Trillions of dollars flow through the global economic system every day and intermediaries in the finance sector take a cut on every dollar, euro and yen. But financial technology – “fintech? – is fast-changing how the system works. Philip Coggan of The Economist explores how the coming technical revolution in finance will create new winners and losers – and perhaps a rebalancing of global financial power.

Producer: Ben Carter

(Photo: Tech Globe on hand. Credit: Shutterstock)

Philip Coggan of The Economist explores how the coming technical revolution in finance could rebalance global financial power.

04The Compass2017032920170402 (WS)

Without the most basic resources – water, food and energy – the global economy could not function. Much of the world has grown used the ready supply of all three. But that might be changing. Demographics and climate change are likely to transform how we value and use essential resources. In this edition of Economic Tectonics, Joanna Haigh – a professor at London’s Grantham Institute at Imperial College – explores how, in her view, such changes could have profound consequences for the future economy.
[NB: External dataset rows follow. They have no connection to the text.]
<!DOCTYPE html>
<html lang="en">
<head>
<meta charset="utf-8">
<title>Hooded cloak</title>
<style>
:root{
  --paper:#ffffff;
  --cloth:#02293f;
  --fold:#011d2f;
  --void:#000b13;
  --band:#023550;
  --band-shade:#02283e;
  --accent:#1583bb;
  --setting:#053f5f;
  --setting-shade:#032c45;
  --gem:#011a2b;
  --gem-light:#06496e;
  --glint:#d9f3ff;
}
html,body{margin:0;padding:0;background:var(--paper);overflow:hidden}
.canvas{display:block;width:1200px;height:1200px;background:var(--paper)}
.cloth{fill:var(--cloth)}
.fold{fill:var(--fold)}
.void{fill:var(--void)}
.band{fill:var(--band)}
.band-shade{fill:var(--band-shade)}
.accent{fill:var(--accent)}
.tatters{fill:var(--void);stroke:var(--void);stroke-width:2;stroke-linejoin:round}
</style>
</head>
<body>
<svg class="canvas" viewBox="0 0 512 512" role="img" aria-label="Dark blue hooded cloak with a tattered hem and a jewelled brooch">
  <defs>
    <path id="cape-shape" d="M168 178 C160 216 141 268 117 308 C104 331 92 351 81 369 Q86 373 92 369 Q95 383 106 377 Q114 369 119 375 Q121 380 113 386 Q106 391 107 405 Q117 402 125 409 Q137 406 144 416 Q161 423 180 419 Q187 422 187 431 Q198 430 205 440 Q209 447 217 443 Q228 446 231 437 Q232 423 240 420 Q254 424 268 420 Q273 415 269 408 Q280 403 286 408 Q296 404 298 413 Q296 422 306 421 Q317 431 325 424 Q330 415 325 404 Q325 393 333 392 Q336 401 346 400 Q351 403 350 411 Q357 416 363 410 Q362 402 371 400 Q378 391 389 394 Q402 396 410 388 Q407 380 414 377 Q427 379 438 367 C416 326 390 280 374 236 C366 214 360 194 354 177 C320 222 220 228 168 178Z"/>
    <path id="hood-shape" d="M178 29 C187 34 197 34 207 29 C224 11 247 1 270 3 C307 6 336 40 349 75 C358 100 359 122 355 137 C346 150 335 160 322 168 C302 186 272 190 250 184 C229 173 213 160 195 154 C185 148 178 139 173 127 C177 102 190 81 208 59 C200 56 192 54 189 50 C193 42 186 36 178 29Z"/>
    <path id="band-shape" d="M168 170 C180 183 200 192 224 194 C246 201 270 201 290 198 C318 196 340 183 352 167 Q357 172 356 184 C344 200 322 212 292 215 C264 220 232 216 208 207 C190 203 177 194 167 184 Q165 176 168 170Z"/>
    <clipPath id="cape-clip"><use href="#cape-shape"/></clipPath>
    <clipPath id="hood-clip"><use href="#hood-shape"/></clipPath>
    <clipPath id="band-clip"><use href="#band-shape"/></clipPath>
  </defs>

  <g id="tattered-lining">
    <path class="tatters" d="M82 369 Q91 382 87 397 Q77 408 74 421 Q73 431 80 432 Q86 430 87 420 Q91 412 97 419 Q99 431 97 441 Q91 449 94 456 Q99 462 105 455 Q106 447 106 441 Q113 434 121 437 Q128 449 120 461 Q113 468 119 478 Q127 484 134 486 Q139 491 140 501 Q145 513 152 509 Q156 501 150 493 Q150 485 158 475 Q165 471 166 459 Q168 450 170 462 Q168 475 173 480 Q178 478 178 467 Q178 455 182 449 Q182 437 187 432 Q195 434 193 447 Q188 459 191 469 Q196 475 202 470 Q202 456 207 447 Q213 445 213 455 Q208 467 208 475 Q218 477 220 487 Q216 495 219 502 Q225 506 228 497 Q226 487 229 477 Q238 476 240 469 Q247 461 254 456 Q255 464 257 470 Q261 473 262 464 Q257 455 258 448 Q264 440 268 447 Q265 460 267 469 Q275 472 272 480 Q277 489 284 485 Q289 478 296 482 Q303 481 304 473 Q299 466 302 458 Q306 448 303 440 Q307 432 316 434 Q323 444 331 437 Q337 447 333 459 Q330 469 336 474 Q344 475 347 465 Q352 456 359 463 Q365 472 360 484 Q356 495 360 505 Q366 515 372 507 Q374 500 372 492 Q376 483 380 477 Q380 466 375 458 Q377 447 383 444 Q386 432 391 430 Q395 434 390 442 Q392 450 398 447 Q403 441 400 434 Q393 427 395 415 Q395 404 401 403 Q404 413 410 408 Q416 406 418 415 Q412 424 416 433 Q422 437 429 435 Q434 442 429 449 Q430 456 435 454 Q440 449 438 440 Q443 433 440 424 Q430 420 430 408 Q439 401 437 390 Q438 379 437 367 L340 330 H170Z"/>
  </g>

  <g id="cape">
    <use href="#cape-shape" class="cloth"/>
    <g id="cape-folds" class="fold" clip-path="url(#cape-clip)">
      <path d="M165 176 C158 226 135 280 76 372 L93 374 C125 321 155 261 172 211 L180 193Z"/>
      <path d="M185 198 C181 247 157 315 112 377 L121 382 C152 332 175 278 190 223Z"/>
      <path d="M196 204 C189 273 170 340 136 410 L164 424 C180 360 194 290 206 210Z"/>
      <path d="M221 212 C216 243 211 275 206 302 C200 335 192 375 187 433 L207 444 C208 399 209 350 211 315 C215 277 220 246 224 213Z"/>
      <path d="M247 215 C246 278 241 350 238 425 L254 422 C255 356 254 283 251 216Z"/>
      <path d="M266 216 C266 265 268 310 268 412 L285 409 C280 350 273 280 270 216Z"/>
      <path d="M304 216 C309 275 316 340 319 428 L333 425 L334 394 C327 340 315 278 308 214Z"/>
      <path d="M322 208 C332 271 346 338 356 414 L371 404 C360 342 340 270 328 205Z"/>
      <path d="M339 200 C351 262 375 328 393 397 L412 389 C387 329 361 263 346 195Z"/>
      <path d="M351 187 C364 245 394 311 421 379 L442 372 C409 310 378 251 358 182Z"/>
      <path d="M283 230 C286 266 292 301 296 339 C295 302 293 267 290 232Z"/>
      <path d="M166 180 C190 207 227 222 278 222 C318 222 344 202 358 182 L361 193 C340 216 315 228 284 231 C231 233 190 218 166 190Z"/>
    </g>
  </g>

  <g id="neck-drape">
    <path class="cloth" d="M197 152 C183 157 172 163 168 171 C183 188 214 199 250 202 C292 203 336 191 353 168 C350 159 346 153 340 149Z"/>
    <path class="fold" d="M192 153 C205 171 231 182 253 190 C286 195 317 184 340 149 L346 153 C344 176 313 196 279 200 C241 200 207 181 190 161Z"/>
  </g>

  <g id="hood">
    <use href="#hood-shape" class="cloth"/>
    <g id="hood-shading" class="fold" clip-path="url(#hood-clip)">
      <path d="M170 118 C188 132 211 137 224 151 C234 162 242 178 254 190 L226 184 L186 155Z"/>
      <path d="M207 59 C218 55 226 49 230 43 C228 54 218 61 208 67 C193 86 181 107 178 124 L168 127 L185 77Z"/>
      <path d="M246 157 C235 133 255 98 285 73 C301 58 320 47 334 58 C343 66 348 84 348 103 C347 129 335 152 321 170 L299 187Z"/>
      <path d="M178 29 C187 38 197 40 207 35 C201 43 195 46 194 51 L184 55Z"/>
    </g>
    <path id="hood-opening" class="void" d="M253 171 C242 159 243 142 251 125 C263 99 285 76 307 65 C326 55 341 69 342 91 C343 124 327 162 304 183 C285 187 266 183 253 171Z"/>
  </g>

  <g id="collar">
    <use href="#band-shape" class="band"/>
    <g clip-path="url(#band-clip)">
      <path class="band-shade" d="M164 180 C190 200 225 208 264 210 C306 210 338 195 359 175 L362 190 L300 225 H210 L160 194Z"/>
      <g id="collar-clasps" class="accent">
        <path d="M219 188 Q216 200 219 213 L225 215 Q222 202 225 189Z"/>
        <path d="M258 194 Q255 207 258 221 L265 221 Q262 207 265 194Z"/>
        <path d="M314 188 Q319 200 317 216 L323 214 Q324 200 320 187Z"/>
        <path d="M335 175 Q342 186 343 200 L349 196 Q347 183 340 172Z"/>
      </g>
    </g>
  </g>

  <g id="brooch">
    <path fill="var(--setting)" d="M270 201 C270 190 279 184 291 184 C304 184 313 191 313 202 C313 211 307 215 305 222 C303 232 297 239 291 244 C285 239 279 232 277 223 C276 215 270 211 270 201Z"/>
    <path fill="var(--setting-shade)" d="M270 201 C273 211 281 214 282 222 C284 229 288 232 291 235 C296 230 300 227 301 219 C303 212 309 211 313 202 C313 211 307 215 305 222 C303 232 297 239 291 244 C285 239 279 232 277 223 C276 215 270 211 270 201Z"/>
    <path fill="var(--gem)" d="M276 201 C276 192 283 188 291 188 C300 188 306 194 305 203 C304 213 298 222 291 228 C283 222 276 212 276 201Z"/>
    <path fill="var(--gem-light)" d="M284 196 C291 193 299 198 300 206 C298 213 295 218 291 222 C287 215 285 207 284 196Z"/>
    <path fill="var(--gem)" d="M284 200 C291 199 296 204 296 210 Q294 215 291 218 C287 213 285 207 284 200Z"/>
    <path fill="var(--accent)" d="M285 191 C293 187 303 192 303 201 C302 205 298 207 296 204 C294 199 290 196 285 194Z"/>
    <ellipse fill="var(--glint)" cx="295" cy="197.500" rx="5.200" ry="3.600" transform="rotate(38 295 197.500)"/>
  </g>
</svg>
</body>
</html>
Producer: Sandra Kanthal

(Image: Map made of food, Credit: Shutterstock)

How access to critical resources might change the way our economies work

04The Compass2017032920170402 (WS)

Without the most basic resources – water, food and energy – the global economy could not function. Much of the world has grown used the ready supply of all three. But that might be changing. Demographics and climate change are likely to transform how we value and use essential resources. In this edition of Economic Tectonics, Joanna Haigh – a professor at London’s Grantham Institute at Imperial College – explores how, in her view, such changes could have profound consequences for the future economy.

Producer: Sandra Kanthal

(Image: Map made of food, Credit: Shutterstock)

How access to critical resources might change the way our economies work

05The Compass2017040520170409 (WS)

The future of employment is certain to change – and change fast – as robotics and artificial intelligence replace human workers. For many, it’s a future to be feared. But the global economy has continually been revolutionised by technological innovation; innovation which has led to disruption but also further economic progress. In this edition of Economic Tectonics, Andrew McAfee from the Massachusetts Institute of Technology – and a tech optimist – explores how he thinks technology could change our economic futures for the better.

Producer: Sandra Kanthal

(Image: Child fixing robot, Credit: Shutterstock)

How technology might change our economic futures for the better